It was not by shrinking from hard work, Tullus, that Milanion tamed the savagery of Atalanta.
Milanion nullos fugiendo, Tulle, labores
saevitiam durae contudit Iasidos

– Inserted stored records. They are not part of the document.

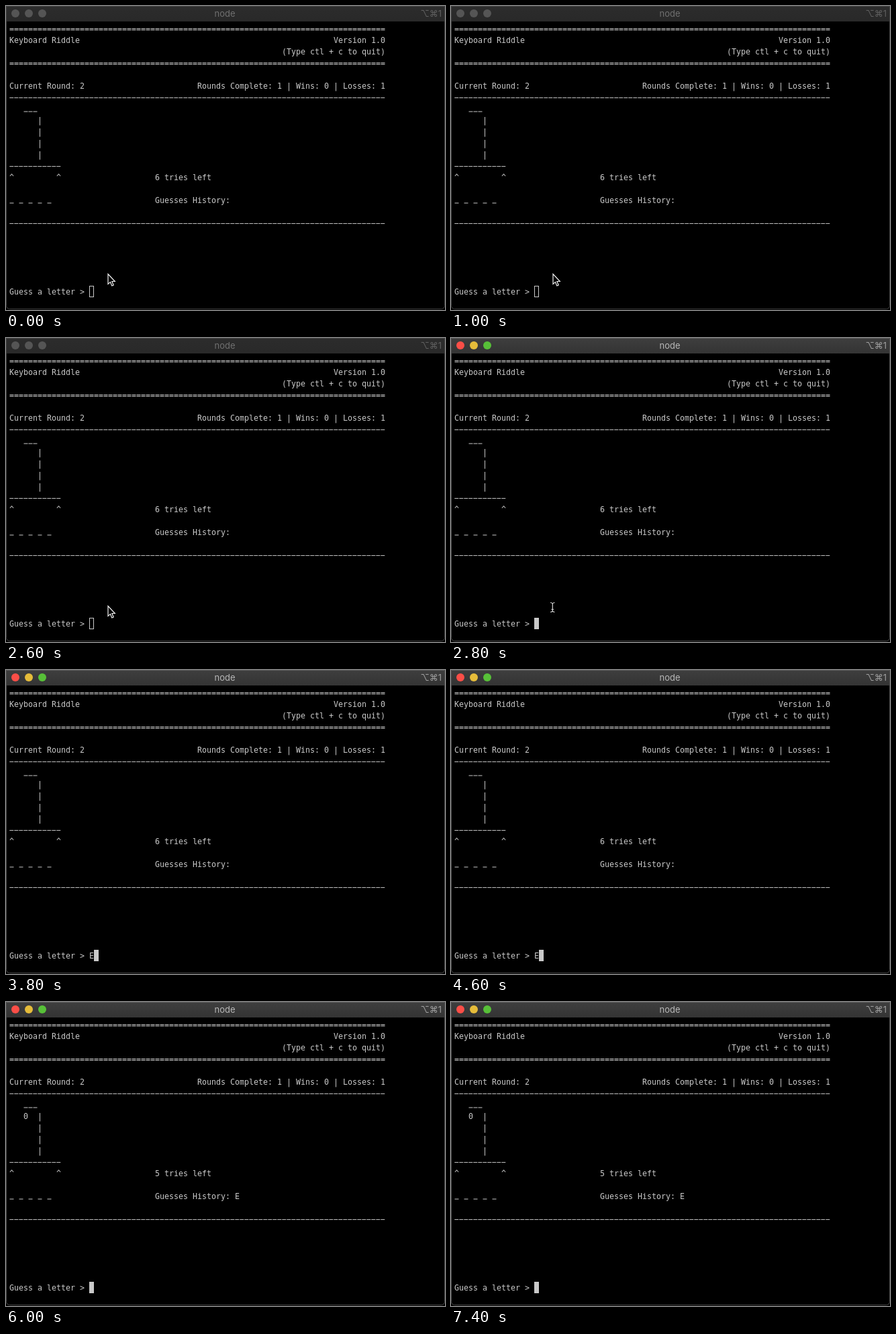
These frames come from a looping animation (654 px wide and 452 px high, 8 s). An HTML page with a canvas:

```html
<!DOCTYPE html>
<html lang="en">
<head>
<meta charset="utf-8">
<title>Terminal word game</title>
<style>
  html, body { margin: 0; width: 100%; height: 100%; overflow: hidden; background: #000; }
  canvas { display: block; }
</style>
</head>
<body>
<canvas id="stage" width="654" height="452"></canvas>
<script>
const ctx = document.getElementById('stage').getContext('2d');
const LOOP = 8000, FOCUS = 2800, TYPE = 3600, ENTER = 4800;
const COLS = 80, CELL = 7, ROW = 17, LEFT = 5, BASE = 38;
const INK = '#c9c9c9';
const PROMPT = 'Guess a letter > ';

const colX = col => LEFT + col * CELL;

// Writes text on the character grid; blanks and rules sit in their own cells.
function write(row, col, text) {
  const y = BASE + row * ROW;
  ctx.fillStyle = INK;
  ctx.font = '11.63px "DejaVu Sans Mono", monospace';
  ctx.textAlign = 'left';
  [...text].forEach((char, i) => {
    const x = colX(col + i);
    if (char === '_') ctx.fillRect(x + 0.5, y - 0.5, 6, 1);
    else if (char !== ' ') ctx.fillText(char === '-' ? '\u2212' : char, x, y);
  });
}

const writeRight = (row, text) => write(row, COLS - text.length, text);
const rule = (row, char) => write(row, 0, char.repeat(COLS));

function drawTitleBar(active) {
  const shade = ctx.createLinearGradient(0, 0, 0, 23);
  shade.addColorStop(0, active ? '#3e3e3e' : '#2c2c2c');
  shade.addColorStop(1, active ? '#343434' : '#292929');
  ctx.fillStyle = shade;
  ctx.fillRect(0, 0, 654, 23);
  ctx.fillStyle = active ? '#5c5c5c' : '#444';
  ctx.fillRect(0, 0, 654, 1);

  ['#fb4e47', '#e5bc3a', '#57c038'].forEach((color, i) => {
    ctx.fillStyle = active ? color : '#555';
    ctx.beginPath();
    ctx.arc(14 + 20 * i, 11, 6, 0, Math.PI * 2);
    ctx.fill();
  });

  ctx.font = '13px Inter, sans-serif';
  ctx.textAlign = 'center';
  ctx.fillStyle = active ? '#b8b8b8' : '#707070';
  ctx.fillText('node', 326, 16);
  ctx.font = '13px Inter, "DejaVu Sans", sans-serif';
  ctx.textAlign = 'right';
  ctx.fillStyle = active ? '#a0a0a0' : '#606060';
  ctx.fillText('\u2325\u23181', 649, 16);
}

function drawScreen(missed) {
  rule(0, '=');
  write(1, 0, 'Keyboard Riddle');
  writeRight(1, 'Version 1.0');
  writeRight(2, '(Type ctl + c to quit)');
  rule(3, '=');
  write(5, 0, 'Current Round: 2');
  writeRight(5, 'Rounds Complete: 1 | Wins: 0 | Losses: 1');
  rule(6, '-');

  write(7, 3, '___');
  for (let row = 8; row < 12; row++) write(row, 6, '|');
  if (missed) write(8, 3, '0');
  write(12, 0, '-'.repeat(11));
  write(13, 0, '^         ^');
  write(13, 31, `${missed ? 5 : 6} tries left`);
  write(15, 0, '_ _ _ _ _');
  write(15, 31, 'Guesses History:' + (missed ? ' E' : ''));
  rule(17, '-');
}

function drawPrompt(typed, active) {
  write(23, 0, PROMPT + typed);
  const x = colX(PROMPT.length + typed.length);
  ctx.fillStyle = ctx.strokeStyle = INK;
  ctx.lineWidth = 1;
  if (active) ctx.fillRect(x, 416, CELL, 17);
  else ctx.strokeRect(x + 0.5, 416.5, 6, 16);
}

function drawArrow() {
  const arrow = new Path2D('M152 398.5V413.5L155.4 410.4L157.8 416L160.2 415L157.8 409.5H162.3Z');
  ctx.fillStyle = '#000';
  ctx.strokeStyle = '#f2f2f2';
  ctx.lineWidth = 1.2;
  ctx.fill(arrow);
  ctx.stroke(arrow);
}

function drawIBeam() {
  ctx.strokeStyle = '#d8d8d8';
  ctx.lineWidth = 1.2;
  ctx.stroke(new Path2D('M148 393.5Q151 393.5 151.3 395.5Q151.6 393.5 154.5 393.5M151.3 395V406M148 407.5Q151 407.5 151.3 405.5Q151.6 407.5 154.5 407.5M149.5 403.5H153'));
}

function drawFrame(active) {
  ctx.strokeStyle = active ? '#4c4c4c' : '#414141';
  ctx.lineWidth = 1;
  ctx.beginPath();
  ctx.roundRect(0.5, -9.5, 653, 460, 5);
  ctx.stroke();
}

function render(now) {
  const t = now % LOOP;
  const active = t >= FOCUS;
  ctx.fillStyle = '#000';
  ctx.fillRect(0, 0, 654, 452);
  drawTitleBar(active);
  drawScreen(t >= ENTER);
  drawPrompt(t >= TYPE && t < ENTER ? 'E' : '', active);
  if (!active) drawArrow();
  else if (t < TYPE) drawIBeam();
  drawFrame(active);
}

const start = performance.now();
function tick() {
  render(performance.now() - start);
  requestAnimationFrame(tick);
}
tick();
</script>
</body>
</html>
```
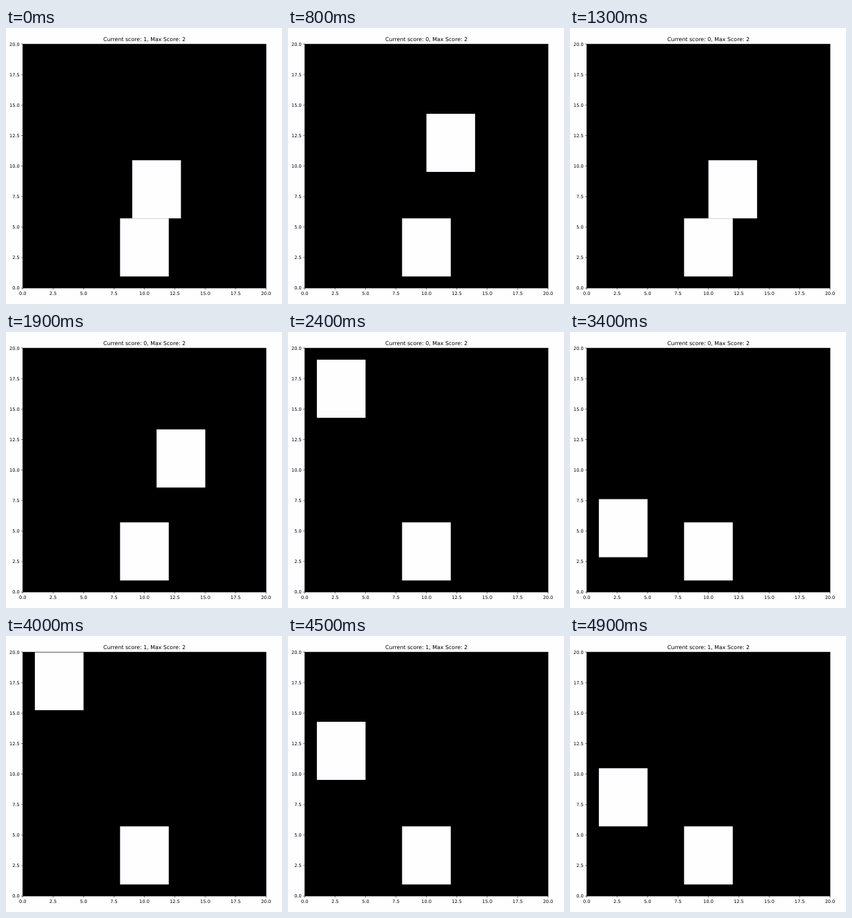
These frames come from a looping animation (400x399 px, 5000 ms). An HTML page:

```html
<!DOCTYPE html>
<html lang="en">
<head>
<meta charset="utf-8">
<title>Falling block game</title>
<style>
  html, body { margin: 0; width: 100%; height: 100%; overflow: hidden; background: #fefdff; }
  svg { display: block; width: 400px; height: 399px; }
  text { font: 6.56px "DejaVu Sans", sans-serif; fill: #000; }
  #title { font-size: 7.87px; }
</style>
</head>
<body>
<svg id="stage" viewBox="0 0 400 399"></svg>
<script>
const STEP = 100, STEPS = 50;
const LEFT = 24.2, TOP = 23.2, SIZE = 352.8;
const COLS = 20, ROWS = 21;
const cellW = SIZE / COLS, cellH = SIZE / ROWS;
const stage = document.getElementById("stage");

// Each run falls one row per step: [first step, column, first row, score]
const RUNS = [
  [0, 9, 10, 1],
  [1, 10, 0, 0], [3, 10, 1, 0], [10, 10, 7, 0],
  [14, 11, 0, 0], [16, 11, 3, 0], [18, 11, 6, 0],
  [23, 1, 15, 0], [24, 1, 1, 0], [34, 1, 13, 0], [35, 1, 11, 0],
  [40, 1, 0, 1], [44, 1, 5, 1]
];

function add(tag, attrs, text = "") {
  const node = document.createElementNS("http://www.w3.org/2000/svg", tag);
  for (const key in attrs) node.setAttribute(key, attrs[key]);
  node.textContent = text;
  return stage.appendChild(node);
}

function addBlock() {
  return add("rect", { width: 4 * cellW, height: 5 * cellH, fill: "#fefdff" });
}

function place(block, col, row) {
  block.setAttribute("x", LEFT + col * cellW);
  block.setAttribute("y", TOP + row * cellH);
}

add("rect", { x: LEFT, y: TOP, width: SIZE, height: SIZE });
const player = addBlock();
const obstacle = addBlock();
place(player, 8, 15);

const bottom = TOP + SIZE;
add("rect", { x: LEFT, y: TOP, width: SIZE, height: SIZE,
  fill: "none", stroke: "#000", "stroke-width": 0.55 });

for (let value = 0; value <= 20; value += 2.5) {
  const offset = value / 20 * SIZE;
  const x = LEFT + offset, y = bottom - offset;
  add("path", { d: `M${x} ${bottom}v2.3M${LEFT} ${y}h-2.3`,
    stroke: "#000", "stroke-width": 0.55 });
  add("text", { x, y: bottom + 9.8, "text-anchor": "middle" }, value.toFixed(1));
  add("text", { x: LEFT - 4.6, y: y + 2.4, "text-anchor": "end" }, value.toFixed(1));
}

const title = add("text", { id: "title", x: LEFT + SIZE / 2, y: 19.2, "text-anchor": "middle" });

function draw(now) {
  const step = Math.floor(now / STEP) % STEPS;
  const [start, col, row, score] = RUNS.findLast(run => run[0] <= step);
  place(obstacle, col, row + step - start);
  title.textContent = `Current score: ${score}, Max Score: 2`;
}

function tick() {
  draw(performance.now());
  requestAnimationFrame(tick);
}
tick();
</script>
</body>
</html>
```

Most ancient accounts hold that Milanion (Hippomenes) won Atalanta’s hand in marriage by beating her in a footrace, in which he threw golden apples on the course to distract her and ensure his own victory. Propertius, however, gives a vague account of a series of hunting expeditions undertaken with the aim of impressing her, ultimately ending in a conflict with the centaur Hylaeus, in which Milanion sustained an impressive injury. Whether because she pitied him or she was impressed by his wound, Atalanta loved Milanion thereafter. Propertius’ account is, more or less, about as un-romantic as the traditional version.